Exercise input:

——————————

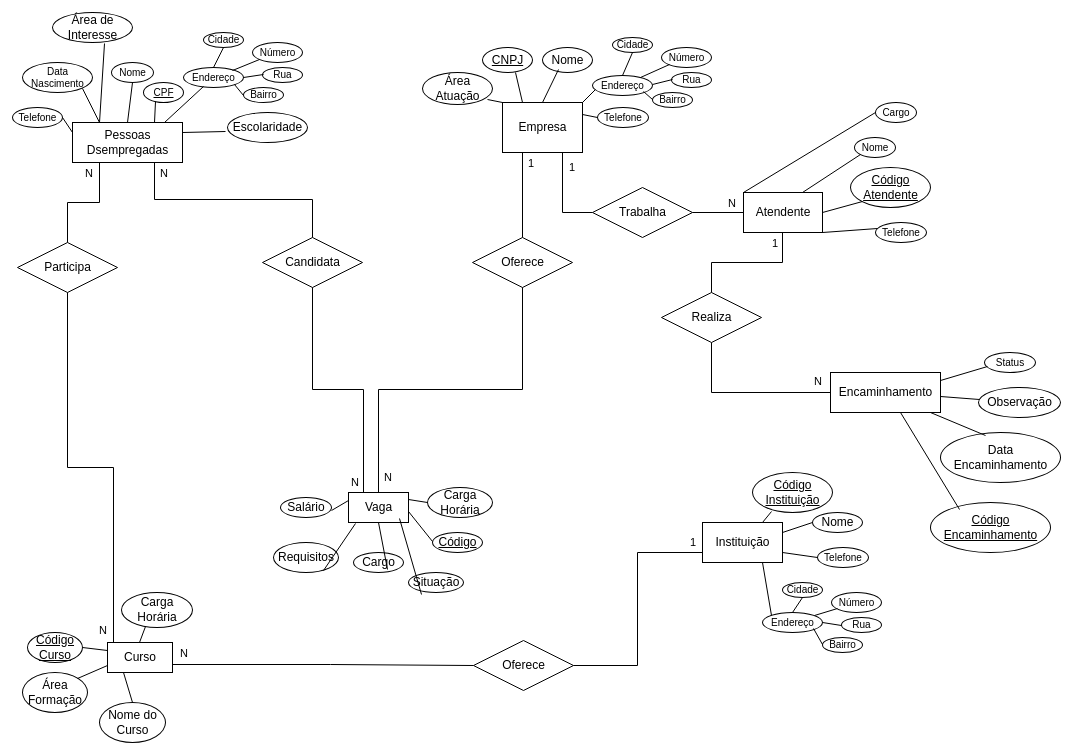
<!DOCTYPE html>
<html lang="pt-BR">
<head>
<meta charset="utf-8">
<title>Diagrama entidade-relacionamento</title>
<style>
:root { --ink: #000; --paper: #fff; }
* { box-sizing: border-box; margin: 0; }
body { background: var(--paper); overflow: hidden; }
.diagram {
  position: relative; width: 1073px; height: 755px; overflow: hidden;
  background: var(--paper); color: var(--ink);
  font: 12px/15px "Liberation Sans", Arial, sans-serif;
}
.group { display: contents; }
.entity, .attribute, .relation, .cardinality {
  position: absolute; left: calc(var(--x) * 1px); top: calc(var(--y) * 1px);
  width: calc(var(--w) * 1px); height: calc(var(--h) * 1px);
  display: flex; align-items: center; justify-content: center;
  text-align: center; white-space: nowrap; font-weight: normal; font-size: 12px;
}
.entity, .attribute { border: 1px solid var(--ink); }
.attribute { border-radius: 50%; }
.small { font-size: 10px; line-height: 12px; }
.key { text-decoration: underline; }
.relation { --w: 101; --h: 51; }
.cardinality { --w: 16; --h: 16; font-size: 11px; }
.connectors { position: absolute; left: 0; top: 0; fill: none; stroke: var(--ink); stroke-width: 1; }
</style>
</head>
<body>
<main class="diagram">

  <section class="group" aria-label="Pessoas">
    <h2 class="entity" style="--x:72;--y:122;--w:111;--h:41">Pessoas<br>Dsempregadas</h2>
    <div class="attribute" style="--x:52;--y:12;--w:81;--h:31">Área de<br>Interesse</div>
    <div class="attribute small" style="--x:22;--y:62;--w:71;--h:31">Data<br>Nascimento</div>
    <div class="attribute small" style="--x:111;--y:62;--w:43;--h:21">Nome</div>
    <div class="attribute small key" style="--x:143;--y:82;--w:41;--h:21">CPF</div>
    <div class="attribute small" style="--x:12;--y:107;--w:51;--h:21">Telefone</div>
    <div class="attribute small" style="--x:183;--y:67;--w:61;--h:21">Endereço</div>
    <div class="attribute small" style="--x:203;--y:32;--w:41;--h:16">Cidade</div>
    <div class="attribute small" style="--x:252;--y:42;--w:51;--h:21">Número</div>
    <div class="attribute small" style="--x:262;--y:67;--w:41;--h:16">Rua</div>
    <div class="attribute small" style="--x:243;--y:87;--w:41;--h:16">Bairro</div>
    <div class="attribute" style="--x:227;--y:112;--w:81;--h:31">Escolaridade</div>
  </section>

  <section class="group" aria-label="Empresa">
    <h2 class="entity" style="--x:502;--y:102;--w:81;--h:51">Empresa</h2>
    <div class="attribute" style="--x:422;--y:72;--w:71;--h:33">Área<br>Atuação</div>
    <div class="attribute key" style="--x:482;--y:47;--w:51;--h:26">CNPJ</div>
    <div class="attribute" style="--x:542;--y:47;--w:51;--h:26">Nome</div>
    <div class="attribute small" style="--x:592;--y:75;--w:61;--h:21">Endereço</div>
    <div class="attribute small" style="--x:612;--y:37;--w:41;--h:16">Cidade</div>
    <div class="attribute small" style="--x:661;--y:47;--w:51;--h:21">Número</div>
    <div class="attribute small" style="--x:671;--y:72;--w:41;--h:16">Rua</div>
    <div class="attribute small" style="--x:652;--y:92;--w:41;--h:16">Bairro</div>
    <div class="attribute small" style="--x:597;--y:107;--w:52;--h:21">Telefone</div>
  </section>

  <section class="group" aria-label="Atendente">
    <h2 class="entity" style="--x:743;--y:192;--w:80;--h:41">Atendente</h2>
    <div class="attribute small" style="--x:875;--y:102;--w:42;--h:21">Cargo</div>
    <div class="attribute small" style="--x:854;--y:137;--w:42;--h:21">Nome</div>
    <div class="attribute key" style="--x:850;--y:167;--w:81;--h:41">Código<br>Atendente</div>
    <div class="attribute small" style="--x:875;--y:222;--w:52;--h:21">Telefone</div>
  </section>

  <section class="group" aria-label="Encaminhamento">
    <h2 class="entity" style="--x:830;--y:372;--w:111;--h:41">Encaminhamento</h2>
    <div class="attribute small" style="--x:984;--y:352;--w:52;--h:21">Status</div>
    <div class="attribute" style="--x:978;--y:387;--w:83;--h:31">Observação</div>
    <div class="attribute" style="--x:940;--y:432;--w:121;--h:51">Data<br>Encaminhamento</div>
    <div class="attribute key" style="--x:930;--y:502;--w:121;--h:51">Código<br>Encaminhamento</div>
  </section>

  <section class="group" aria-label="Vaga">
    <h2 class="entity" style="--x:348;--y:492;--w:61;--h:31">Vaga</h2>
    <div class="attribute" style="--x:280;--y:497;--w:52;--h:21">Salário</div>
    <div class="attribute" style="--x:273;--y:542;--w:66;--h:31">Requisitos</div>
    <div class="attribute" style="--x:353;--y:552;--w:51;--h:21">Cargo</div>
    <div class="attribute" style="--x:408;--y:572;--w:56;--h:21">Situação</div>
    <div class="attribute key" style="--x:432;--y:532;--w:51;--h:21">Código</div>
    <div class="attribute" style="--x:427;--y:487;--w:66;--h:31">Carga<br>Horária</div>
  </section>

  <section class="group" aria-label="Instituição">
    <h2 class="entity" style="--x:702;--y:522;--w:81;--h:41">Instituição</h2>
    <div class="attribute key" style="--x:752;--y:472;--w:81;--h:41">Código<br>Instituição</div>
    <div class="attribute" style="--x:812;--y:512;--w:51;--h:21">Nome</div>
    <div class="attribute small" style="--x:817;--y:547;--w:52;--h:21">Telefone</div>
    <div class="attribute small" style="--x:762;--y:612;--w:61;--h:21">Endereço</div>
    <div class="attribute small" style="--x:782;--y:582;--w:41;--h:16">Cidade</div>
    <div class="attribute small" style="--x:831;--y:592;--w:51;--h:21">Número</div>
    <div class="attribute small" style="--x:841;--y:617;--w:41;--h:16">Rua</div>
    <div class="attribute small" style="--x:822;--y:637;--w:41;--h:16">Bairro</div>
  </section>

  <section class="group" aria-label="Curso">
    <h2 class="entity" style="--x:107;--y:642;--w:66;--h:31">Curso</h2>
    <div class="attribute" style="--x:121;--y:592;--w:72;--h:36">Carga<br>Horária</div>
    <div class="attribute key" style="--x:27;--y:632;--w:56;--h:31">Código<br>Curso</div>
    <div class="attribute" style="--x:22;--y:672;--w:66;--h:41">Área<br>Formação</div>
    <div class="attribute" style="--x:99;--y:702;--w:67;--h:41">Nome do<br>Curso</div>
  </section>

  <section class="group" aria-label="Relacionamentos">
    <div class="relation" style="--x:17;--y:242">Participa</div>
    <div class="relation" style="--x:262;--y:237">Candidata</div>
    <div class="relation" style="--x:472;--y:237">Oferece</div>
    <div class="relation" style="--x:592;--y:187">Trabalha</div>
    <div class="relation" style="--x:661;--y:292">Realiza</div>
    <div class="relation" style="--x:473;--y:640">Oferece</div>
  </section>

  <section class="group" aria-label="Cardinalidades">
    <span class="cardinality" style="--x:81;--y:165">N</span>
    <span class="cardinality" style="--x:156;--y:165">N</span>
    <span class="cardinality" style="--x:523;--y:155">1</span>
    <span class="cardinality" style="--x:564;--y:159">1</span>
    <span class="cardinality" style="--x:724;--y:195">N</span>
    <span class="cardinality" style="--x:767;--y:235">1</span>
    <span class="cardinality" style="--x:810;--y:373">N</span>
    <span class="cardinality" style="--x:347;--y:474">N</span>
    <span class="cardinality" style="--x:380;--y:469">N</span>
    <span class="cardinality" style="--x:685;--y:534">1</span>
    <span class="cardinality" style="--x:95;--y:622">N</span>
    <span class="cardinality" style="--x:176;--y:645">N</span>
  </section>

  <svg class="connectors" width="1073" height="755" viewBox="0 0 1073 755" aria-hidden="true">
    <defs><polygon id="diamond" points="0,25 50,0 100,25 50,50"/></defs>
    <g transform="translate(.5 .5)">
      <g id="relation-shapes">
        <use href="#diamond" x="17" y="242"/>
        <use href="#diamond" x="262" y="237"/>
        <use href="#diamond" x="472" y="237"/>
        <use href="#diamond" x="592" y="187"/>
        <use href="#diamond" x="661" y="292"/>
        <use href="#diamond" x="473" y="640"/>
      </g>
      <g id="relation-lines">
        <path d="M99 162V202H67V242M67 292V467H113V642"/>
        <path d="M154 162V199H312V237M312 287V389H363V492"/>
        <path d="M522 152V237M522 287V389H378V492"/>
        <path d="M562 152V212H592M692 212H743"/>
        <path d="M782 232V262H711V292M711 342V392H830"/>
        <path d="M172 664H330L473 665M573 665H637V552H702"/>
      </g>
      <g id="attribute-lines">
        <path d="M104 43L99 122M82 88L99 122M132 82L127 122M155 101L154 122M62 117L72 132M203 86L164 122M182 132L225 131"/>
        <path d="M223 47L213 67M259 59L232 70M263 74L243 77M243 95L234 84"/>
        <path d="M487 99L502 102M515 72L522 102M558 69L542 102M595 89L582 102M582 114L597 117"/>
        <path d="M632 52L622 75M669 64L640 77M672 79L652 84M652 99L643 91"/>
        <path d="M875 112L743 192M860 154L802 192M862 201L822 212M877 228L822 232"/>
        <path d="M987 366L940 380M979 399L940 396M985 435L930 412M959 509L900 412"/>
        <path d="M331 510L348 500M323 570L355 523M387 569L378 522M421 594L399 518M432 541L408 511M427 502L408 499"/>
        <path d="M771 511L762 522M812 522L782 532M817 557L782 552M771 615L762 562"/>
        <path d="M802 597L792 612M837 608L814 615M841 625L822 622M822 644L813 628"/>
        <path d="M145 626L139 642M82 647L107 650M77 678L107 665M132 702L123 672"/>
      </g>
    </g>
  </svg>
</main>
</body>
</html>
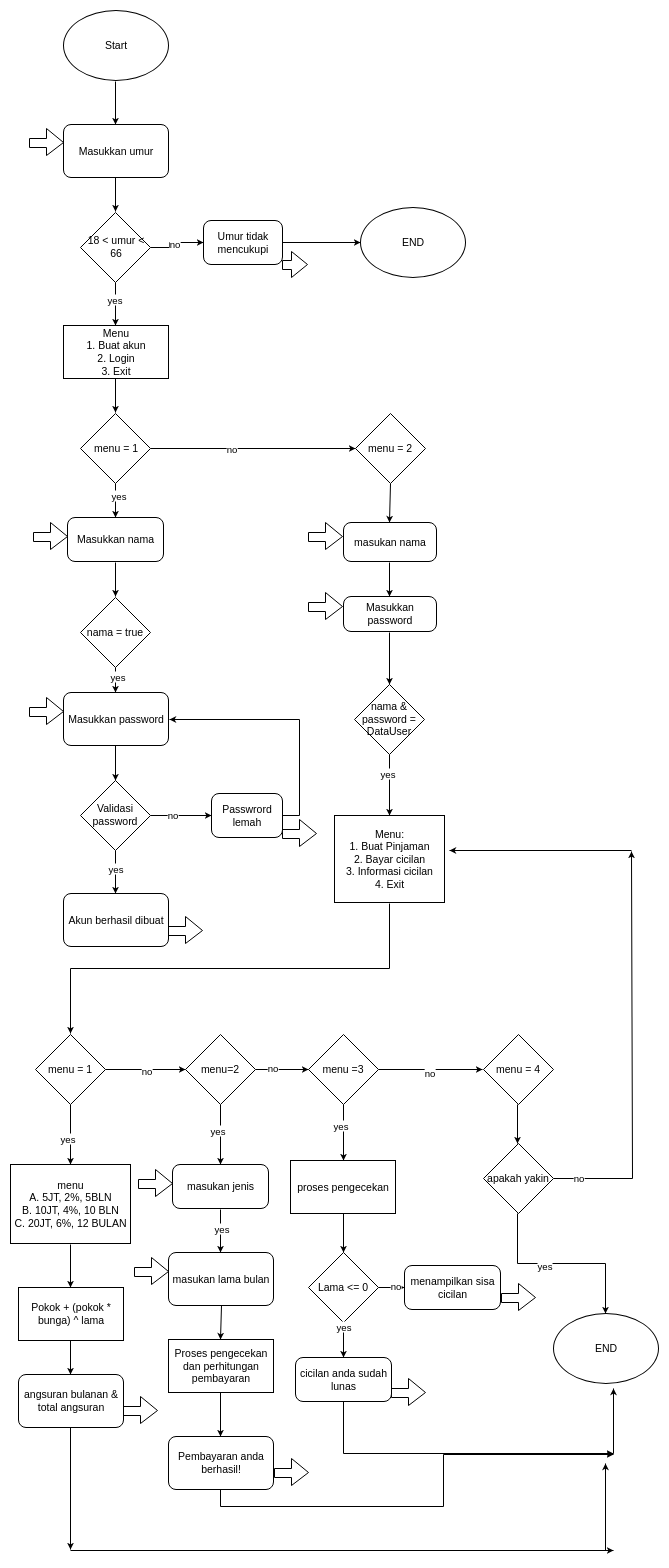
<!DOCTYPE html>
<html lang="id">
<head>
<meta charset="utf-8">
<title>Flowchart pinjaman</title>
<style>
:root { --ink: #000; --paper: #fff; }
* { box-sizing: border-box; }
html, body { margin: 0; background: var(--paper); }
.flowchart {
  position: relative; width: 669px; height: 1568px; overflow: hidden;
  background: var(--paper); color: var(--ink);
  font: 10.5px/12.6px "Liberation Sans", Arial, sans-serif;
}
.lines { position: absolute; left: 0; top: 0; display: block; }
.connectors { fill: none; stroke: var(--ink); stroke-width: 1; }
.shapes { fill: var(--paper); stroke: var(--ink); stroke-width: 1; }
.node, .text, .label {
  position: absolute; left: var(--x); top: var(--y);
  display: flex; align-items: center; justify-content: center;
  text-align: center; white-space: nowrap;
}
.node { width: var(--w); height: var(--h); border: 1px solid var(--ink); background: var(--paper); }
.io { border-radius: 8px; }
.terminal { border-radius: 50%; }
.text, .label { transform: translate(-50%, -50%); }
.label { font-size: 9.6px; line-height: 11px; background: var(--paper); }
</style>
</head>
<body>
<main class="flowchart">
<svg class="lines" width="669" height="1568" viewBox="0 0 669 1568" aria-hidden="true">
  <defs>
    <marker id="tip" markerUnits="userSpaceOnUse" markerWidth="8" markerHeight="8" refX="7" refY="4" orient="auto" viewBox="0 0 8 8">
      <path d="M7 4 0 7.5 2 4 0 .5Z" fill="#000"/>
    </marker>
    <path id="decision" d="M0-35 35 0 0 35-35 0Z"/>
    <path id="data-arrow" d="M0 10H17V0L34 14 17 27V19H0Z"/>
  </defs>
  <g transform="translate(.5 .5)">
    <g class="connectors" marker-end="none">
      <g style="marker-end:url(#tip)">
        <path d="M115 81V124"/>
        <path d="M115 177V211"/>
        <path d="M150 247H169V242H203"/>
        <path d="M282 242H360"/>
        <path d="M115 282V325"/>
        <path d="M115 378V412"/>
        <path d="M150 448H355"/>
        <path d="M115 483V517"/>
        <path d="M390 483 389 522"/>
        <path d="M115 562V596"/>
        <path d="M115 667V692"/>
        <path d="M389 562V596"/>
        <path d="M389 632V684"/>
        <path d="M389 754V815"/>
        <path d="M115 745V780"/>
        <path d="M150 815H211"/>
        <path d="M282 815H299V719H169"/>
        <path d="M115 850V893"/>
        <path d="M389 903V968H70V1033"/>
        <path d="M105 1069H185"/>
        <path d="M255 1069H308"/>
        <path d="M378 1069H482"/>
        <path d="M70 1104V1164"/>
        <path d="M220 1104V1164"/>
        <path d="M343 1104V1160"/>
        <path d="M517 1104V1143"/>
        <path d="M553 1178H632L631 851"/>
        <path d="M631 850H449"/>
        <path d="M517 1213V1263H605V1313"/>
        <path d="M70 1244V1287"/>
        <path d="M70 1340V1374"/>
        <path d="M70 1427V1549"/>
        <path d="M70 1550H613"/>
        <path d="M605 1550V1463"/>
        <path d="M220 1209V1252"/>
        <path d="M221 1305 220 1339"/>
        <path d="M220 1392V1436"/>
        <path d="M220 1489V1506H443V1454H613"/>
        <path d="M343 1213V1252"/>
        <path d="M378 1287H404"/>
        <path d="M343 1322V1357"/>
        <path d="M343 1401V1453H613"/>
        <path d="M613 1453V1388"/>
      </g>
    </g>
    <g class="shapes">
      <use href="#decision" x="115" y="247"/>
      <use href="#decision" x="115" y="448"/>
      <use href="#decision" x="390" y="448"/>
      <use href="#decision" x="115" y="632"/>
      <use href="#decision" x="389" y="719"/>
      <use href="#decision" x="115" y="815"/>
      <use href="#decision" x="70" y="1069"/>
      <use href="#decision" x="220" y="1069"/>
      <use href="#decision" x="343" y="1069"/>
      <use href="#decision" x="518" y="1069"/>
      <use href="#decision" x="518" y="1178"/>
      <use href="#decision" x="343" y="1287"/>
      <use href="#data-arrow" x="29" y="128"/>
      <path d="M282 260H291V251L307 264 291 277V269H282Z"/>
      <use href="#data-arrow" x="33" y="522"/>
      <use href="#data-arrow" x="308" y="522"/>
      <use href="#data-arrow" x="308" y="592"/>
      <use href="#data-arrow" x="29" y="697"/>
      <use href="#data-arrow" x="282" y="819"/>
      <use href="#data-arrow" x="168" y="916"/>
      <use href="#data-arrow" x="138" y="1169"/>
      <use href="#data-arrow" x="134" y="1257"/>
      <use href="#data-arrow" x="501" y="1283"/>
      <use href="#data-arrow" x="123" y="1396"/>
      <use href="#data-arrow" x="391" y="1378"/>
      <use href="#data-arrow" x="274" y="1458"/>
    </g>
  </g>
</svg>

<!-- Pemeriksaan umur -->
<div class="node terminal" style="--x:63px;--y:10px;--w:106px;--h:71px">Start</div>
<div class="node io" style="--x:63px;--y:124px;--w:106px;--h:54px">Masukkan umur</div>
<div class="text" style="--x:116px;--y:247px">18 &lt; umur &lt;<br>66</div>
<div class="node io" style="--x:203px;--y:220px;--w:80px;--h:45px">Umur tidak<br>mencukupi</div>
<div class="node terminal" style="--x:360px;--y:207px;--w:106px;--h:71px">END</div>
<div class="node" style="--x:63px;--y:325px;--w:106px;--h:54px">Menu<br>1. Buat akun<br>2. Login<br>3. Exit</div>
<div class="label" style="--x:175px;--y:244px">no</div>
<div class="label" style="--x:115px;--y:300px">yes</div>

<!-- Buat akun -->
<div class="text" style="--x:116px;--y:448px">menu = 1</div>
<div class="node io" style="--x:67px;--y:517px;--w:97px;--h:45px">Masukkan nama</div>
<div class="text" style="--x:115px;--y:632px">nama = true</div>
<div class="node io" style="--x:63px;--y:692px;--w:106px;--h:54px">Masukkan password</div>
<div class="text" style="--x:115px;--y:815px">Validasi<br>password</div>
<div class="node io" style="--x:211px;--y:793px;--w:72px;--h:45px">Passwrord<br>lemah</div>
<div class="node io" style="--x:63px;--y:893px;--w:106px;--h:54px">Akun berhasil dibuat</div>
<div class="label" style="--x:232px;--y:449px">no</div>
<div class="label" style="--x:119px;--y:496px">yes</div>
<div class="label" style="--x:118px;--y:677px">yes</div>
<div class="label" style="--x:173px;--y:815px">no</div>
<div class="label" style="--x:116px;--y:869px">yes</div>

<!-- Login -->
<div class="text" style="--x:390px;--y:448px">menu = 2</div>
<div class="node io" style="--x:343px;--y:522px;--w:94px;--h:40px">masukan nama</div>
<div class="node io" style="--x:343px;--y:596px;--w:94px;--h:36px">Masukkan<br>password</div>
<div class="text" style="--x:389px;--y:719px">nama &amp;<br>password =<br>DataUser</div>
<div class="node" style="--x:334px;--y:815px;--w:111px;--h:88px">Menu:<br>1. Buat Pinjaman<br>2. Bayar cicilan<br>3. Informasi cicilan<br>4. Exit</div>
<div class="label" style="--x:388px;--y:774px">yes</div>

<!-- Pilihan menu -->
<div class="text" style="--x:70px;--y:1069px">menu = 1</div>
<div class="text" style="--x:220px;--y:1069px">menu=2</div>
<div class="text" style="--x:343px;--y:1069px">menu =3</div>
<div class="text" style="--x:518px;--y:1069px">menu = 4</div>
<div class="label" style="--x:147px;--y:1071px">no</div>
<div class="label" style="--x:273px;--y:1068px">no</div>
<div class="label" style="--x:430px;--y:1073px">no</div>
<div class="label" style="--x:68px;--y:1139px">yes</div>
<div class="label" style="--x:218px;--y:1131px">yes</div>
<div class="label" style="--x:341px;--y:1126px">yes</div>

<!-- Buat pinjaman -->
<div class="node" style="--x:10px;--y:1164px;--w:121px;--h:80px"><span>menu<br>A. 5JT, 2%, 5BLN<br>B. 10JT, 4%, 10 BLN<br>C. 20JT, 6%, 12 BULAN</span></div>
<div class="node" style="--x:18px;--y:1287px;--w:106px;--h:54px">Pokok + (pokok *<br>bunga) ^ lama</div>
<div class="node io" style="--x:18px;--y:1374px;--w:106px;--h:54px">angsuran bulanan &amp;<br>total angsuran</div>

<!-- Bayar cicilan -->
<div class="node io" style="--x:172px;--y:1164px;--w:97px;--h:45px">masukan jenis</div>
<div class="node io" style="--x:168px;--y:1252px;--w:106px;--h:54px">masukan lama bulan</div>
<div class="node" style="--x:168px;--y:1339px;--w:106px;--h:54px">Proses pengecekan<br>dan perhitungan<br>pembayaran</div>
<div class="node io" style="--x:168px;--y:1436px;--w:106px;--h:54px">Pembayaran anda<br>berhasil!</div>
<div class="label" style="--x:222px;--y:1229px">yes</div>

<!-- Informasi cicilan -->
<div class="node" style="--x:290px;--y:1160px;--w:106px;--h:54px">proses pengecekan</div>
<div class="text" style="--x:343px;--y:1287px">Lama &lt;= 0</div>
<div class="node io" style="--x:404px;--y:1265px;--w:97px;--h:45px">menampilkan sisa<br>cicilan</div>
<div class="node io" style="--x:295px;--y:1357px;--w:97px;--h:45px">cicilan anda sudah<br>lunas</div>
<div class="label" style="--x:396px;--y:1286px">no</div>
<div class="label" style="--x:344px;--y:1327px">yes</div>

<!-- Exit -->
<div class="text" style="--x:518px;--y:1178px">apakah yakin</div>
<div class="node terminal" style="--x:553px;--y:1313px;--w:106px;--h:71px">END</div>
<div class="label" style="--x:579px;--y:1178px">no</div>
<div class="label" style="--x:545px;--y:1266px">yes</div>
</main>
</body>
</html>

——————————

For each line above that carries the word "relation", copy it out.

Response:
.entity, .attribute, .relation, .cardinality {
.relation { --w: 101; --h: 51; }
    <div class="relation" style="--x:17;--y:242">Participa</div>
    <div class="relation" style="--x:262;--y:237">Candidata</div>
    <div class="relation" style="--x:472;--y:237">Oferece</div>
    <div class="relation" style="--x:592;--y:187">Trabalha</div>
    <div class="relation" style="--x:661;--y:292">Realiza</div>
    <div class="relation" style="--x:473;--y:640">Oferece</div>
      <g id="relation-shapes">
      <g id="relation-lines">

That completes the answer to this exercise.